• [Problem details]:
Produce word for word the lines of the data below running from the one that has "276A98 98 0" to the one that has "177Q669 176 668", inclusive, and no others.

• [Recorded information]:
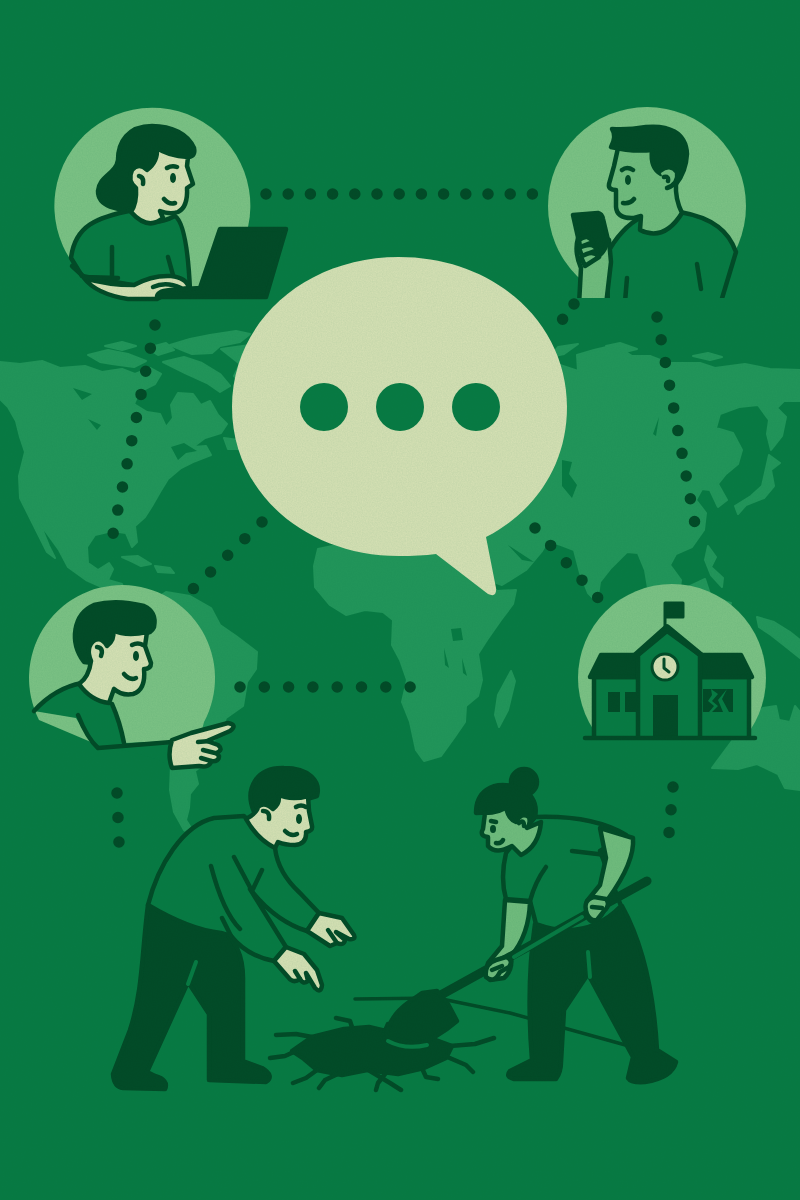
<!DOCTYPE html>
<html lang="en">
<head>
<meta charset="utf-8">
<title>Community conversation poster</title>
<style>
:root{--ground:#087a43;--land:#22955a;--ink:#034a27;--mint:#7bc184;--skin:#70bb7d;--cream:#d4dfb3}
html,body{margin:0;height:100%;overflow:hidden;background:var(--ground)}
svg{display:block;width:800px;height:1200px}
.ground{fill:var(--ground)}
.land{fill:var(--land);stroke:var(--land);stroke-width:2;stroke-linejoin:round}
.sea{fill:var(--ground);stroke:none}
.disc{fill:var(--mint)}
.links{fill:none;stroke:var(--ink);stroke-width:11.5;stroke-linecap:round}
.person{stroke:var(--ink);stroke-width:4.5;stroke-linejoin:round;stroke-linecap:round}
.cream{fill:var(--cream)}
.skin{fill:var(--skin)}
.shirt{fill:var(--ground)}
.ink{fill:var(--ink)}
.line{fill:none}
.fold{fill:none;stroke:var(--ground);stroke-width:4}
.eye{fill:var(--ink);stroke:none}
</style>
</head>
<body>
<svg viewBox="0 0 800 1200" role="img" aria-label="People linked around a speech bubble over a world map, with a school and two people digging">
<defs>
<filter id="grain" x="0" y="0" width="100%" height="100%">
<feTurbulence type="fractalNoise" baseFrequency=".8" numOctaves="2" seed="4"/>
<feColorMatrix values="0 0 0 0 0  0 0 0 0 .15  0 0 0 0 .05  0 0 0 .22 -.04"/>
</filter>
<clipPath id="caller-area"><path d="M540 90H760V298H540Z"/></clipPath>
<clipPath id="school-area"><path d="M570 570H780V739H570Z"/></clipPath>
</defs>
<rect class="ground" width="800" height="1200"/>

<g id="world-map" class="land">
<path id="north-america" d="M0 362L20 364 42 361 60 368 85 366 102 372 122 369 135 374 150 368 161 374 155 384 139 392 134 404 147 412 160 414 166 427 173 418 171 405 178 393 193 394 201 405 210 401 218 415 227 424 221 433 205 438 193 447 206 446 211 455 193 462 181 468 168 479 160 492 152 506 145 517 135 526 137 542 132 547 126 533 112 531 95 535 87 547 88 563 98 570 109 563 113 569 108 580 122 584 127 597 139 603 150 599 150 606 136 609 119 600 104 588 86 580 68 567 59 550 46 532 40 524 49 546 55 558 47 552 37 532 28 514 20 498 19 476 25 452 20 437 16 421 8 407 0 399Z"/>
<path id="arctic-islands" d="M88 355L108 350 128 354 146 361 134 367 112 364 100 362ZM105 346L122 342 136 346 122 350ZM147 348L166 343 174 350 158 355ZM163 362L184 357 202 363 220 374 230 386 220 392 207 383 196 378 185 373ZM170 345L190 339 210 335 236 331 250 334 240 342 220 346 212 353 192 354 182 350ZM221 349L250 345 270 350 262 380 246 392 234 376 240 364ZM224 438L238 440 241 449 228 449Z"/>
<path id="caribbean" d="M122 557L138 556 151 564 141 566 131 561ZM155 566L170 568 174 573 158 572Z"/>
<path id="south-america" d="M148 604L166 592 190 596 211 608 220 625 236 636 257 652 256 669 247 682 243 706 226 718 218 735 209 748 207 762 195 771 198 784 190 794 189 808 186 820 196 836 184 830 174 812 170 790 171 765 174 735 172 712 157 693 143 668 145 640Z"/>
<path id="africa" d="M318 549L342 544 370 540 400 545 440 552 476 556 487 581 497 591 516 590 513 604 501 620 487 640 478 654 482 680 478 696 466 706 465 722 454 738 441 756 424 761 416 750 410 722 402 702 407 680 400 660 392 645 393 620 383 612 365 610 346 615 330 605 315 587 314 566Z"/>
<path id="madagascar" d="M511 671L515 681 508 710 499 727 495 715 498 695Z"/>
<path id="eurasia" d="M470 390L520 380 545 376 560 365 578 371 577 355 594 350 615 345 632 356 650 356 668 363 700 363 715 368 745 364 770 369 800 370V401L784 401 777 408 786 417 782 436 771 450 767 434 769 420 758 405 739 407 720 414 716 428 733 433 742 450 738 464 726 474 718 484 727 500 718 507 710 490 702 489 696 500 706 513 704 530 692 547 676 554 670 565 681 580 679 594 668 601 660 586 655 602 668 624 660 618 649 594 645 570 638 553 627 552 611 568 600 582 597 602 588 593 580 573 574 550 561 545 548 541 542 551 526 570 502 585 494 582 484 555 470 530Z"/>
<path id="japan" d="M769 455L780 463 771 470 774 486 764 498 746 505 738 514 735 506 751 496 762 486Z"/>
<path id="arctic-asia" d="M550 357L558 347 578 344 564 354ZM606 346L620 343 637 349 625 352ZM693 356L708 353 722 357 710 360Z"/>
<path id="southeast-islands" d="M708 546L716 557 711 567 723 578 722 587 711 575 705 560ZM686 588L705 579 711 597 701 613 687 606ZM640 602L658 620 675 643 669 646 650 628ZM719 600L731 603 725 617 729 628 719 621ZM757 617L774 622 790 632 800 640V658L785 646 771 635 759 627Z"/>
<path id="australia" d="M712 768L732 741 748 720 763 708 776 706 779 720 790 722 795 706 800 712V790L785 788 778 774 757 764 738 769Z"/>
<path class="sea" d="M562 460L572 462 569 474 577 485 572 498 562 486ZM653 434L659 417 656 436ZM451 629L461 628 463 640 453 641ZM444 648L449 668 445 665ZM462 658L467 676 463 673ZM171 447L184 443 197 451 186 453 178 460ZM73 388L92 394 82 400ZM88 419L101 425 97 430ZM508 545L534 562 522 560Z"/>
</g>

<g id="connections" class="links">
<path d="M266 194H534" stroke-dasharray="0 22.2"/>
<path d="M155 325L113 534" stroke-dasharray="0 23.6"/>
<path d="M262 522L193 589" stroke-dasharray="0 23.9"/>
<path d="M240 687H411" stroke-dasharray="0 24.3"/>
<path d="M117 793L119 843" stroke-dasharray="0 24.5"/>
<path d="M574 304L562 320" stroke-dasharray="0 19"/>
<path d="M657 317L695 524" stroke-dasharray="0 23.1"/>
<path d="M535 528L599 599" stroke-dasharray="0 23.4"/>
<path d="M673 787L669 833" stroke-dasharray="0 22.8"/>
</g>

<g id="speech-bubble">
<path class="cream" d="M399 257C494 257 567 322 567 407C567 465 535 512 486 537L496 588Q497 598 488 594L436 554Q419 556 399 556C305 556 232 492 232 407C232 322 305 257 399 257Z"/>
<g class="ground"><circle cx="324" cy="407" r="24"/><circle cx="400" cy="407" r="24"/><circle cx="476" cy="407" r="24"/></g>
</g>

<g id="laptop-user">
<path class="disc" d="M84 276A98 98 0 1 1 234 260L220 298H125Z"/>
<g class="person">
<path class="ink" d="M152 126C128 126 118 142 118 160C116 174 99 176 98 191C98 206 117 212 137 208L165 185 187 157Q196 157 194 148C188 134 172 126 152 126Z"/>
<path class="shirt" d="M71 258C75 226 96 217 134 210Q148 230 175 216Q187 224 190 290L160 290 104 280 82 276Z"/>
<path class="cream" d="M157 148Q168 156 188 157L187 166 193 184 187 188Q188 207 178 212Q170 215 160 211L163 218Q148 231 131 212Q137 203 136 188Q127 181 132 170Q139 162 147 170Q158 162 157 148Z"/>
<path class="line" d="M139 176Q144 177 143 184M164 199Q169 205 175 203M167 168Q172 165 177 167M112 247V278M168 257L173 275"/>
<ellipse class="eye" cx="173" cy="178" rx="3" ry="5"/>
<path class="cream" d="M84 278Q108 285 134 285Q152 275 171 276Q187 278 189 288L174 290 157 299 128 299Q96 294 84 278Z"/>
<path class="line" d="M72 266L84 277L118 278M153 287Q166 281 181 288"/>
<path class="ink" d="M220 229H286L266 297H157Q157 291 170 290L200 288Z"/>
</g>
</g>

<g id="phone-caller" clip-path="url(#caller-area)">
<circle class="disc" cx="647" cy="206" r="99"/>
<g class="person">
<path class="shirt" d="M608 305L606 256Q620 228 643 216L680 212C714 218 729 232 736 252L720 305Z"/>
<path class="skin" d="M618 148L614 166 609 184Q608 190 616 190V207Q617 219 634 218L641 216 640 230Q664 242 682 213Q675 199 676 184L668 148Z"/>
<path class="ink" d="M612 129Q617 136 611 147Q632 152 652 150Q650 168 661 174Q668 165 677 172Q679 177 676 184Q686 172 687 154C686 132 668 125 646 127Q628 130 612 129Z"/>
<path class="skin" d="M660 171Q670 163 677 172Q679 184 667 188"/>
<path class="line" d="M664 177Q669 176 668 181M623 203Q630 204 634 199M622 170Q627 166 633 170M627 278L625 302M697 264L701 289"/>
<ellipse class="eye" cx="628" cy="180" rx="3" ry="5"/>
<path class="skin" d="M578 238L592 238 600 247 609 240 611 262 606 305H579L581 268Q574 252 578 238Z"/>
<path class="ink" d="M573 215L598 213Q602 214 603 219L608 240Q604 255 596 257L582 255Z"/>
<path class="skin" d="M579 240Q588 233 593 242L580 247ZM579 248Q593 241 597 250L582 256ZM581 257Q593 249 599 257L585 266Z"/>
</g>
</g>

<g id="pointing-speaker">
<path class="disc" d="M39 720A93 93 0 1 1 204 722L198 745H98Z"/>
<g class="person">
<path class="shirt" d="M34 711Q55 688 82 683L110 704Q119 725 125 743L198 740Q172 746 172 767Q140 750 98 748Q87 738 76 718Z" stroke="none"/>
<path class="line" d="M34 711Q55 688 82 683M78 715Q87 738 98 748L172 742M112 704Q120 722 124 743"/>
<path class="ink" d="M84 662C69 642 73 614 94 605Q116 599 144 606Q157 612 154 627Q151 634 142 633L110 665Z"/>
<path class="cream" d="M113 630Q126 637 147 632L145 646 151 663Q151 669 144 669Q146 690 133 694Q122 696 114 689L109 703Q91 701 79 684Q89 677 91 661Q85 647 95 640Q102 637 107 646Q115 640 113 630Z"/>
<path class="line" d="M97 647Q104 648 101 656M124 674Q130 681 136 678M132 645Q138 642 143 645"/>
<ellipse class="eye" cx="136" cy="656" rx="3" ry="5"/>
<path class="cream" d="M172 740L191 733 228 723Q238 725 230 731L207 741 218 745Q224 750 216 753L219 756Q219 762 211 761Q210 768 199 766L172 768Q167 755 172 740Z"/>
<path class="line" d="M198 742L210 741M203 750L215 753M201 758L211 761"/>
</g>
</g>

<g id="school" clip-path="url(#school-area)">
<circle class="disc" cx="672" cy="678" r="94"/>
<g class="person">
<path class="shirt" d="M594 677H749V745H594Z"/>
<path class="ink" d="M601 655H741L752 677H590Z"/>
<path class="shirt" d="M638 745V655L667 631 700 655V745Z"/>
<path class="line" d="M630 660L667 627 707 660" stroke-width="6"/>
<path class="ink" d="M665 627V603H683V617H666" stroke-width="3"/>
<circle class="cream" cx="665" cy="667" r="13" stroke-width="3"/>
<path class="line" d="M664 659V668L669 672" stroke-width="3"/>
</g>
<path class="ink" d="M653 695H678V740H653ZM608 692H620V712H608ZM625 692H637V712H625ZM703 689H733V712H703Z"/>
<path class="ground" d="M711 689L718 694 712 701 718 706 712 712H709L714 706 708 701 712 695ZM727 689L722 699 729 712H723L718 700Z"/>
</g>
<path class="person line" d="M585 738H755" stroke-width="7"/>

<g id="pothole" class="person">
<path class="line" d="M355 999L437 998 510 1013 629 1046" stroke-width="3.5"/>
<path class="ink" d="M292 1051L312 1037 344 1029 369 1027 386 1031 425 1036 452 1046 446 1058 424 1068 398 1074 367 1070 342 1075 317 1070 304 1059Z"/>
<path class="line" d="M312 1037L296 1034 276 1035M296 1051L285 1056 270 1058M317 1070L306 1078 293 1083M342 1072L325 1080 319 1088M385 1074L378 1083 376 1090M370 1071L390 1083 401 1090M421 1066L426 1077 438 1079M445 1056L466 1065 473 1072M450 1046L475 1044 494 1038M353 1030L350 1021 336 1018M385 1031L388 1024"/>
</g>

<g id="explaining-man" class="person">
<path class="ink" d="M148 905C142 950 143 990 130 1030L113 1074Q114 1087 123 1088L165 1089Q169 1080 155 1076L147 1072 188 982 209 1014V1080L266 1082Q275 1076 262 1068L243 1061V982Q244 945 221 930Z"/>
<path class="fold" d="M196 962L188 984"/>
<path class="shirt" d="M148 905C158 865 183 825 214 818L244 816 275 848Q278 873 300 893L319 913 307 931Q275 921 250 889L286 947 274 961Q247 956 231 936L221 933Q190 930 148 905Z"/>
<path class="line" d="M211 866Q223 912 240 929M234 857L252 891M253 889L262 870M231 936L222 918"/>
<path class="ink" d="M254 812C244 788 257 767 284 768C309 768 321 781 317 796L307 799 275 825Z"/>
<path class="cream" d="M278 794Q290 801 308 796L309 811 312 826Q313 831 306 832Q307 844 295 845Q285 845 278 842L275 848Q257 839 246 819Q257 813 258 807Q264 801 273 809Q281 803 278 794Z"/>
<path class="line" d="M263 811Q270 811 269 819M285 831Q291 837 297 834M296 807Q301 804 306 807"/>
<ellipse class="eye" cx="299" cy="819" rx="3" ry="5"/>
<path class="cream" d="M319 913L342 918 354 935Q356 940 349 939L336 932 345 940Q344 946 337 943L330 946 307 931Z"/>
<path class="cream" d="M286 947L304 954 317 970 322 985Q321 994 315 988L306 973 308 981Q303 985 300 979Q293 984 288 977L274 961Z"/>
<path class="line" d="M328 930L337 943M295 971L300 979"/>
</g>

<g id="digging-woman" class="person">
<path class="ink" d="M535 924Q526 985 532 1060L510 1071Q505 1077 514 1079H556Q561 1072 561 1062L564 1010 588 974 633 1057 628 1078Q631 1083 645 1082Q672 1078 676 1062L657 1050Q652 960 622 906Z"/>
<path class="fold" d="M588 952L590 977"/>
<path class="shirt" d="M506 853Q500 878 506 899L530 901 536 924Q586 942 621 906L600 851 626 835Q593 815 535 817Z"/>
<path class="line" d="M530 901Q535 882 546 867M572 851L606 855"/>
<path class="skin" d="M600 828L633 838Q635 862 608 899Q602 919 594 922Q584 920 587 901L600 885 606 858Z"/>
<path class="skin" d="M505 900L530 902Q529 935 511 956Q513 970 504 978L490 980Q484 974 488 963L502 946Z"/>
<circle class="ink" cx="524" cy="782" r="13"/>
<path class="ink" d="M476 813C476 791 492 782 512 786C531 789 538 803 535 817L522 830 500 812Z"/>
<path class="skin" d="M485 813Q500 813 506 807Q508 819 516 822Q521 812 529 817Q531 824 527 828L541 822Q539 846 521 855L512 846Q496 855 488 846V837Q479 836 483 829Z"/>
<path class="line" d="M519 823Q524 819 524 826M491 821L496 822M496 843Q501 844 503 840"/>
<ellipse class="eye" cx="493" cy="829" rx="3" ry="4"/>
<path class="line" d="M439 996L647 881" stroke-width="9"/>
<path class="fold" d="M514 957L582 917" stroke-width="2"/>
<path class="ink" d="M422 993L437 991 448 1004 457 1021Q436 1039 417 1044L386 1037Q389 1016 409 1002Z"/>
<path class="fold" d="M388 1041Q405 1050 427 1045" stroke-width="3"/>
<path class="skin" d="M486 977Q484 964 496 960L506 957Q514 960 509 967L500 972Q494 984 486 977ZM587 914Q582 900 594 897L606 899Q611 905 604 911L597 920Q591 922 587 914Z"/>
<path class="line" d="M492 970L502 966M592 907L602 908"/>
</g>

<rect id="paper-grain" width="800" height="1200" filter="url(#grain)" opacity=".45"/>
</svg>
</body>
</html>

• [Task output]:
<path class="disc" d="M84 276A98 98 0 1 1 234 260L220 298H125Z"/>
<g class="person">
<path class="ink" d="M152 126C128 126 118 142 118 160C116 174 99 176 98 191C98 206 117 212 137 208L165 185 187 157Q196 157 194 148C188 134 172 126 152 126Z"/>
<path class="shirt" d="M71 258C75 226 96 217 134 210Q148 230 175 216Q187 224 190 290L160 290 104 280 82 276Z"/>
<path class="cream" d="M157 148Q168 156 188 157L187 166 193 184 187 188Q188 207 178 212Q170 215 160 211L163 218Q148 231 131 212Q137 203 136 188Q127 181 132 170Q139 162 147 170Q158 162 157 148Z"/>
<path class="line" d="M139 176Q144 177 143 184M164 199Q169 205 175 203M167 168Q172 165 177 167M112 247V278M168 257L173 275"/>
<ellipse class="eye" cx="173" cy="178" rx="3" ry="5"/>
<path class="cream" d="M84 278Q108 285 134 285Q152 275 171 276Q187 278 189 288L174 290 157 299 128 299Q96 294 84 278Z"/>
<path class="line" d="M72 266L84 277L118 278M153 287Q166 281 181 288"/>
<path class="ink" d="M220 229H286L266 297H157Q157 291 170 290L200 288Z"/>
</g>
</g>

<g id="phone-caller" clip-path="url(#caller-area)">
<circle class="disc" cx="647" cy="206" r="99"/>
<g class="person">
<path class="shirt" d="M608 305L606 256Q620 228 643 216L680 212C714 218 729 232 736 252L720 305Z"/>
<path class="skin" d="M618 148L614 166 609 184Q608 190 616 190V207Q617 219 634 218L641 216 640 230Q664 242 682 213Q675 199 676 184L668 148Z"/>
<path class="ink" d="M612 129Q617 136 611 147Q632 152 652 150Q650 168 661 174Q668 165 677 172Q679 177 676 184Q686 172 687 154C686 132 668 125 646 127Q628 130 612 129Z"/>
<path class="skin" d="M660 171Q670 163 677 172Q679 184 667 188"/>
<path class="line" d="M664 177Q669 176 668 181M623 203Q630 204 634 199M622 170Q627 166 633 170M627 278L625 302M697 264L701 289"/>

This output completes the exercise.